**About this task**
Pull each line containing "yellow" out of the listing below.

◆ ◆ ◆ ◆ ◆ ◆ ◆

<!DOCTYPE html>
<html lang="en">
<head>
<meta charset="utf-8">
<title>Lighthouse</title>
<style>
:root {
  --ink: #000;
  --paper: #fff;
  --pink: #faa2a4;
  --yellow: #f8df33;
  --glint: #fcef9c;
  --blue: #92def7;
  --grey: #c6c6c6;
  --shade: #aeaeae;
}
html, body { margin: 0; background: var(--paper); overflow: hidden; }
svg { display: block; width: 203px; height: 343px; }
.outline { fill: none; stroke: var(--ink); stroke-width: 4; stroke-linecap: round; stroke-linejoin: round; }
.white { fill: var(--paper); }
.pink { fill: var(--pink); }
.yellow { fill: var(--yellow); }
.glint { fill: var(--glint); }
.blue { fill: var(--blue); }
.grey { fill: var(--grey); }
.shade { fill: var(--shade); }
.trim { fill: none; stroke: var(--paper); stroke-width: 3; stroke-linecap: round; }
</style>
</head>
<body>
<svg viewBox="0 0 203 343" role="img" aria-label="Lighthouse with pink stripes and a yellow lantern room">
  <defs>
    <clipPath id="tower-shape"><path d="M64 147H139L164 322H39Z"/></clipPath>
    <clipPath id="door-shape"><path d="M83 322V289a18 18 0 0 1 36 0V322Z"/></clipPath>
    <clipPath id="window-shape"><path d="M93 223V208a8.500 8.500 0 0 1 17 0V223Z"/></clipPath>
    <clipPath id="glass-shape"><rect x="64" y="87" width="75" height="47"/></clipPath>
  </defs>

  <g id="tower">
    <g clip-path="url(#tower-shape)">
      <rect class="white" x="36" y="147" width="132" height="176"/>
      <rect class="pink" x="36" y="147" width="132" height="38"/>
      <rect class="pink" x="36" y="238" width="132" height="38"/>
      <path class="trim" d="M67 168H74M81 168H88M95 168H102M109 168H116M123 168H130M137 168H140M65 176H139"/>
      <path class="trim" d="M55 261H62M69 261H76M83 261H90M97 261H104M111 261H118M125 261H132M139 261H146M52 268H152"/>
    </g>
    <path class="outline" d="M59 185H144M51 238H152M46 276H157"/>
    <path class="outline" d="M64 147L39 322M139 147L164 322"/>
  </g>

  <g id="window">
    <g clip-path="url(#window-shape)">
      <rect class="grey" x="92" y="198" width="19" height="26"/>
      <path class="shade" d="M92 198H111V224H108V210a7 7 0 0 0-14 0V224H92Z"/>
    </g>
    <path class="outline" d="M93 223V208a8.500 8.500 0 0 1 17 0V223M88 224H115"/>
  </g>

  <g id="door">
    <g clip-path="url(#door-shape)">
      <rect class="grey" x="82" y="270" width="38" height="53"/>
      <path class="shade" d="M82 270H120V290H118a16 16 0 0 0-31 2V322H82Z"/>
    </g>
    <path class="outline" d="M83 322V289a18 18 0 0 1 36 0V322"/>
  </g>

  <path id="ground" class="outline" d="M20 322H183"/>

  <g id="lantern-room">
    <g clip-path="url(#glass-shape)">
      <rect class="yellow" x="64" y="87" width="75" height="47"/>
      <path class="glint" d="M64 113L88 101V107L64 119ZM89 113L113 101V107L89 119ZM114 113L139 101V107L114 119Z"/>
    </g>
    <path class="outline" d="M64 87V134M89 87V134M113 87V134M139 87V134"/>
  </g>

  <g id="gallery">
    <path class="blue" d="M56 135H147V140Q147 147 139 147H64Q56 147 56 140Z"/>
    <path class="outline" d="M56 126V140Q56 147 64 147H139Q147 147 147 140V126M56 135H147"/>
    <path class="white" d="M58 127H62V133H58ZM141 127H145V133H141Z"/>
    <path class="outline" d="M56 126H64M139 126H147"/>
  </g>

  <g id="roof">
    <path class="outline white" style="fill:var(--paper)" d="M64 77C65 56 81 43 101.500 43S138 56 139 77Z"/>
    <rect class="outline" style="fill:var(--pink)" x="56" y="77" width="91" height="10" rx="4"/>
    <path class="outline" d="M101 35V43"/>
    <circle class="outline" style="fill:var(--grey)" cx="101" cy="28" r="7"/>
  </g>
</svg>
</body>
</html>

◆ ◆ ◆ ◆ ◆ ◆ ◆

**Finished task**
  --yellow: #f8df33;
.yellow { fill: var(--yellow); }
<svg viewBox="0 0 203 343" role="img" aria-label="Lighthouse with pink stripes and a yellow lantern room">
      <rect class="yellow" x="64" y="87" width="75" height="47"/>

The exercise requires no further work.